>>>>>

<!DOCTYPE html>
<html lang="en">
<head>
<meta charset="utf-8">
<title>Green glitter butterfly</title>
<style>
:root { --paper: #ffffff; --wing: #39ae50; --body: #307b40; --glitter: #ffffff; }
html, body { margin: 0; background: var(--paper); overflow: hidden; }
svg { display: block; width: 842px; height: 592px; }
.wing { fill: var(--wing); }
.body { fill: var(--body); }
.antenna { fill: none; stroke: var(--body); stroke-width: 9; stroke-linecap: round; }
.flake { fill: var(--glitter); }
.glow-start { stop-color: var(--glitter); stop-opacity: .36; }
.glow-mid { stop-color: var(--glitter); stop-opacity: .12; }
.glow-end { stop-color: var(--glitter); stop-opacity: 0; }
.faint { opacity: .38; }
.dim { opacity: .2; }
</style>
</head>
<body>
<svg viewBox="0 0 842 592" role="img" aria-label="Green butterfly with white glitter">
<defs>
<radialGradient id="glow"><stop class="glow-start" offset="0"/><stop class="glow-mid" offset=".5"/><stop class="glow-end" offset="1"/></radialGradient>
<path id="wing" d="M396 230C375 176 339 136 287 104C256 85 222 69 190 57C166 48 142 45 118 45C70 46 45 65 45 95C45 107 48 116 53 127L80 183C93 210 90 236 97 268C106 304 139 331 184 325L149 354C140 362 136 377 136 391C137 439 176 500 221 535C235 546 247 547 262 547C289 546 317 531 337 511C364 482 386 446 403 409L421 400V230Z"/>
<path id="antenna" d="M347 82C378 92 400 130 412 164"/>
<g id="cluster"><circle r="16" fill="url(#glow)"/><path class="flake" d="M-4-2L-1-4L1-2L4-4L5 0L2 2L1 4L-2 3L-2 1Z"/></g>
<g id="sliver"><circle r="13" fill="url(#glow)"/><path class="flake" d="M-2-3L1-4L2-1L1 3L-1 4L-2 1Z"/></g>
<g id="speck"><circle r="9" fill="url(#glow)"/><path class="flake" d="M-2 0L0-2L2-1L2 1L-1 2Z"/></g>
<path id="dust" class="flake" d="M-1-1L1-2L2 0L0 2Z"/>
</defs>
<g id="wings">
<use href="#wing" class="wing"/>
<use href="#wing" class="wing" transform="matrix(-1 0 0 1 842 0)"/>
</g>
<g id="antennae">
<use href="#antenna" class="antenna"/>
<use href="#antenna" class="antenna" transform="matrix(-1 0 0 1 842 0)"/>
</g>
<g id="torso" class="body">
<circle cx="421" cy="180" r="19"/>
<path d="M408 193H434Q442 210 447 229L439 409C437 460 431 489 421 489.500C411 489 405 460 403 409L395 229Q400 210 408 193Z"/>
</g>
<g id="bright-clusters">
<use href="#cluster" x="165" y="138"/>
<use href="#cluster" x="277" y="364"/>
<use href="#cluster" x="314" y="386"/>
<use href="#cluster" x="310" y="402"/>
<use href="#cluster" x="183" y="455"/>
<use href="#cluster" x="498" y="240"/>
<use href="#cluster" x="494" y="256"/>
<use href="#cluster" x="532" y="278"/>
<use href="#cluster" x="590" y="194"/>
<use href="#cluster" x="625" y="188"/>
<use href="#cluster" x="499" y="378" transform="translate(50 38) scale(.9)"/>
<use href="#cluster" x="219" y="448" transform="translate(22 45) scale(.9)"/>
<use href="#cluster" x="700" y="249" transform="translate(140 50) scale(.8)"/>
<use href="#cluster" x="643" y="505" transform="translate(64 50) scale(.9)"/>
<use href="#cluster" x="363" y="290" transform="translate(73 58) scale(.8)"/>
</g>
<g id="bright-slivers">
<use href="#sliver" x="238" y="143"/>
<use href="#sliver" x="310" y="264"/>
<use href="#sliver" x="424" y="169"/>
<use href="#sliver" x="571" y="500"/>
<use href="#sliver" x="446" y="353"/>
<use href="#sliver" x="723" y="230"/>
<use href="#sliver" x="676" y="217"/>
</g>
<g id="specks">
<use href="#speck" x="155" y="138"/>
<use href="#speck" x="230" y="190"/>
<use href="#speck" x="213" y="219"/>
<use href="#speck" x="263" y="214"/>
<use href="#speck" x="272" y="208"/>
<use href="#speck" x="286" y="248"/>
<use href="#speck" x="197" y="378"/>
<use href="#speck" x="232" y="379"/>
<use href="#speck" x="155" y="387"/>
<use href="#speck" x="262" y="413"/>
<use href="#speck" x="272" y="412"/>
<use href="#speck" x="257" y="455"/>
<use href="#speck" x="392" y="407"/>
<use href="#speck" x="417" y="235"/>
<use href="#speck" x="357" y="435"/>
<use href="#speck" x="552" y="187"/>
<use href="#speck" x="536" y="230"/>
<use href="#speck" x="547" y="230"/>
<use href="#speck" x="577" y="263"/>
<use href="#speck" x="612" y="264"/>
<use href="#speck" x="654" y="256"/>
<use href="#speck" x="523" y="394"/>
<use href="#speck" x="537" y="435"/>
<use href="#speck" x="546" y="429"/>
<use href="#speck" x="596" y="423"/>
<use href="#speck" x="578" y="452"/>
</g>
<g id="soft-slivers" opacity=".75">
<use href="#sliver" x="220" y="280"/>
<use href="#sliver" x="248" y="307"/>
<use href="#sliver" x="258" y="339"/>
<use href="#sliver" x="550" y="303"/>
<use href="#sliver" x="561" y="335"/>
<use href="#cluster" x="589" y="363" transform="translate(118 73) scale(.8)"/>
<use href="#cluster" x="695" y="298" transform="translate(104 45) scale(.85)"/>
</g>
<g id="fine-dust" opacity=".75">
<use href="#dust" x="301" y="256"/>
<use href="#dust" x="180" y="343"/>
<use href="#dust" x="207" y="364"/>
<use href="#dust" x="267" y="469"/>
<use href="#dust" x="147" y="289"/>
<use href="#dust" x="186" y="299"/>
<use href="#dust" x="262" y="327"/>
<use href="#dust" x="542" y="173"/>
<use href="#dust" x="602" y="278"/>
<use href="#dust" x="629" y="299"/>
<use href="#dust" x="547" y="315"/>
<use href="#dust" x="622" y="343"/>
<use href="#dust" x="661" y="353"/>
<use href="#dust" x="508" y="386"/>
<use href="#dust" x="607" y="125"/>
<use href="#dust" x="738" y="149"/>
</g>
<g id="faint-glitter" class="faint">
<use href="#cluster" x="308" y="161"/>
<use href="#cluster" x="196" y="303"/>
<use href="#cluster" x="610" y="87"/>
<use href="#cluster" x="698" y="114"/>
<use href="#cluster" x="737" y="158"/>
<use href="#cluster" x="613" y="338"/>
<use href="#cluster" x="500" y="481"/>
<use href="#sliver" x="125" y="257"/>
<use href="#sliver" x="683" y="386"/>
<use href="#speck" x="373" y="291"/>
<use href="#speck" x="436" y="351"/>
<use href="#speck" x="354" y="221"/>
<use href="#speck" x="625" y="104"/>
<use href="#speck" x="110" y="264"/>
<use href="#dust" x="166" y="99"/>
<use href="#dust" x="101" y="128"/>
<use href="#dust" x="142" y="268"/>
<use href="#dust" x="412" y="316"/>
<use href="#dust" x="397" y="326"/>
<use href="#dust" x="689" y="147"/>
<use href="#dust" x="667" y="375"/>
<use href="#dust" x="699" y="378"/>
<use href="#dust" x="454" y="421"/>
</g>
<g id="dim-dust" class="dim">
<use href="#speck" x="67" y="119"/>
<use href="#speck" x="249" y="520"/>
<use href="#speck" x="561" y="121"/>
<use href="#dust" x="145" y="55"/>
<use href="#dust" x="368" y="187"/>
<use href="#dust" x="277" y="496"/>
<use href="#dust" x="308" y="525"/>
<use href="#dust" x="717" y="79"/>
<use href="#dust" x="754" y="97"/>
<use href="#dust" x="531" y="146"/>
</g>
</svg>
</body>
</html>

<<<<<

> _TRY IT_: Every line of the data above should be reproduced word for word.

> _COMPLETED EXERCISE_:
<!DOCTYPE html>
<html lang="en">
<head>
<meta charset="utf-8">
<title>Green glitter butterfly</title>
<style>
:root { --paper: #ffffff; --wing: #39ae50; --body: #307b40; --glitter: #ffffff; }
html, body { margin: 0; background: var(--paper); overflow: hidden; }
svg { display: block; width: 842px; height: 592px; }
.wing { fill: var(--wing); }
.body { fill: var(--body); }
.antenna { fill: none; stroke: var(--body); stroke-width: 9; stroke-linecap: round; }
.flake { fill: var(--glitter); }
.glow-start { stop-color: var(--glitter); stop-opacity: .36; }
.glow-mid { stop-color: var(--glitter); stop-opacity: .12; }
.glow-end { stop-color: var(--glitter); stop-opacity: 0; }
.faint { opacity: .38; }
.dim { opacity: .2; }
</style>
</head>
<body>
<svg viewBox="0 0 842 592" role="img" aria-label="Green butterfly with white glitter">
<defs>
<radialGradient id="glow"><stop class="glow-start" offset="0"/><stop class="glow-mid" offset=".5"/><stop class="glow-end" offset="1"/></radialGradient>
<path id="wing" d="M396 230C375 176 339 136 287 104C256 85 222 69 190 57C166 48 142 45 118 45C70 46 45 65 45 95C45 107 48 116 53 127L80 183C93 210 90 236 97 268C106 304 139 331 184 325L149 354C140 362 136 377 136 391C137 439 176 500 221 535C235 546 247 547 262 547C289 546 317 531 337 511C364 482 386 446 403 409L421 400V230Z"/>
<path id="antenna" d="M347 82C378 92 400 130 412 164"/>
<g id="cluster"><circle r="16" fill="url(#glow)"/><path class="flake" d="M-4-2L-1-4L1-2L4-4L5 0L2 2L1 4L-2 3L-2 1Z"/></g>
<g id="sliver"><circle r="13" fill="url(#glow)"/><path class="flake" d="M-2-3L1-4L2-1L1 3L-1 4L-2 1Z"/></g>
<g id="speck"><circle r="9" fill="url(#glow)"/><path class="flake" d="M-2 0L0-2L2-1L2 1L-1 2Z"/></g>
<path id="dust" class="flake" d="M-1-1L1-2L2 0L0 2Z"/>
</defs>
<g id="wings">
<use href="#wing" class="wing"/>
<use href="#wing" class="wing" transform="matrix(-1 0 0 1 842 0)"/>
</g>
<g id="antennae">
<use href="#antenna" class="antenna"/>
<use href="#antenna" class="antenna" transform="matrix(-1 0 0 1 842 0)"/>
</g>
<g id="torso" class="body">
<circle cx="421" cy="180" r="19"/>
<path d="M408 193H434Q442 210 447 229L439 409C437 460 431 489 421 489.500C411 489 405 460 403 409L395 229Q400 210 408 193Z"/>
</g>
<g id="bright-clusters">
<use href="#cluster" x="165" y="138"/>
<use href="#cluster" x="277" y="364"/>
<use href="#cluster" x="314" y="386"/>
<use href="#cluster" x="310" y="402"/>
<use href="#cluster" x="183" y="455"/>
<use href="#cluster" x="498" y="240"/>
<use href="#cluster" x="494" y="256"/>
<use href="#cluster" x="532" y="278"/>
<use href="#cluster" x="590" y="194"/>
<use href="#cluster" x="625" y="188"/>
<use href="#cluster" x="499" y="378" transform="translate(50 38) scale(.9)"/>
<use href="#cluster" x="219" y="448" transform="translate(22 45) scale(.9)"/>
<use href="#cluster" x="700" y="249" transform="translate(140 50) scale(.8)"/>
<use href="#cluster" x="643" y="505" transform="translate(64 50) scale(.9)"/>
<use href="#cluster" x="363" y="290" transform="translate(73 58) scale(.8)"/>
</g>
<g id="bright-slivers">
<use href="#sliver" x="238" y="143"/>
<use href="#sliver" x="310" y="264"/>
<use href="#sliver" x="424" y="169"/>
<use href="#sliver" x="571" y="500"/>
<use href="#sliver" x="446" y="353"/>
<use href="#sliver" x="723" y="230"/>
<use href="#sliver" x="676" y="217"/>
</g>
<g id="specks">
<use href="#speck" x="155" y="138"/>
<use href="#speck" x="230" y="190"/>
<use href="#speck" x="213" y="219"/>
<use href="#speck" x="263" y="214"/>
<use href="#speck" x="272" y="208"/>
<use href="#speck" x="286" y="248"/>
<use href="#speck" x="197" y="378"/>
<use href="#speck" x="232" y="379"/>
<use href="#speck" x="155" y="387"/>
<use href="#speck" x="262" y="413"/>
<use href="#speck" x="272" y="412"/>
<use href="#speck" x="257" y="455"/>
<use href="#speck" x="392" y="407"/>
<use href="#speck" x="417" y="235"/>
<use href="#speck" x="357" y="435"/>
<use href="#speck" x="552" y="187"/>
<use href="#speck" x="536" y="230"/>
<use href="#speck" x="547" y="230"/>
<use href="#speck" x="577" y="263"/>
<use href="#speck" x="612" y="264"/>
<use href="#speck" x="654" y="256"/>
<use href="#speck" x="523" y="394"/>
<use href="#speck" x="537" y="435"/>
<use href="#speck" x="546" y="429"/>
<use href="#speck" x="596" y="423"/>
<use href="#speck" x="578" y="452"/>
</g>
<g id="soft-slivers" opacity=".75">
<use href="#sliver" x="220" y="280"/>
<use href="#sliver" x="248" y="307"/>
<use href="#sliver" x="258" y="339"/>
<use href="#sliver" x="550" y="303"/>
<use href="#sliver" x="561" y="335"/>
<use href="#cluster" x="589" y="363" transform="translate(118 73) scale(.8)"/>
<use href="#cluster" x="695" y="298" transform="translate(104 45) scale(.85)"/>
</g>
<g id="fine-dust" opacity=".75">
<use href="#dust" x="301" y="256"/>
<use href="#dust" x="180" y="343"/>
<use href="#dust" x="207" y="364"/>
<use href="#dust" x="267" y="469"/>
<use href="#dust" x="147" y="289"/>
<use href="#dust" x="186" y="299"/>
<use href="#dust" x="262" y="327"/>
<use href="#dust" x="542" y="173"/>
<use href="#dust" x="602" y="278"/>
<use href="#dust" x="629" y="299"/>
<use href="#dust" x="547" y="315"/>
<use href="#dust" x="622" y="343"/>
<use href="#dust" x="661" y="353"/>
<use href="#dust" x="508" y="386"/>
<use href="#dust" x="607" y="125"/>
<use href="#dust" x="738" y="149"/>
</g>
<g id="faint-glitter" class="faint">
<use href="#cluster" x="308" y="161"/>
<use href="#cluster" x="196" y="303"/>
<use href="#cluster" x="610" y="87"/>
<use href="#cluster" x="698" y="114"/>
<use href="#cluster" x="737" y="158"/>
<use href="#cluster" x="613" y="338"/>
<use href="#cluster" x="500" y="481"/>
<use href="#sliver" x="125" y="257"/>
<use href="#sliver" x="683" y="386"/>
<use href="#speck" x="373" y="291"/>
<use href="#speck" x="436" y="351"/>
<use href="#speck" x="354" y="221"/>
<use href="#speck" x="625" y="104"/>
<use href="#speck" x="110" y="264"/>
<use href="#dust" x="166" y="99"/>
<use href="#dust" x="101" y="128"/>
<use href="#dust" x="142" y="268"/>
<use href="#dust" x="412" y="316"/>
<use href="#dust" x="397" y="326"/>
<use href="#dust" x="689" y="147"/>
<use href="#dust" x="667" y="375"/>
<use href="#dust" x="699" y="378"/>
<use href="#dust" x="454" y="421"/>
</g>
<g id="dim-dust" class="dim">
<use href="#speck" x="67" y="119"/>
<use href="#speck" x="249" y="520"/>
<use href="#speck" x="561" y="121"/>
<use href="#dust" x="145" y="55"/>
<use href="#dust" x="368" y="187"/>
<use href="#dust" x="277" y="496"/>
<use href="#dust" x="308" y="525"/>
<use href="#dust" x="717" y="79"/>
<use href="#dust" x="754" y="97"/>
<use href="#dust" x="531" y="146"/>
</g>
</svg>
</body>
</html>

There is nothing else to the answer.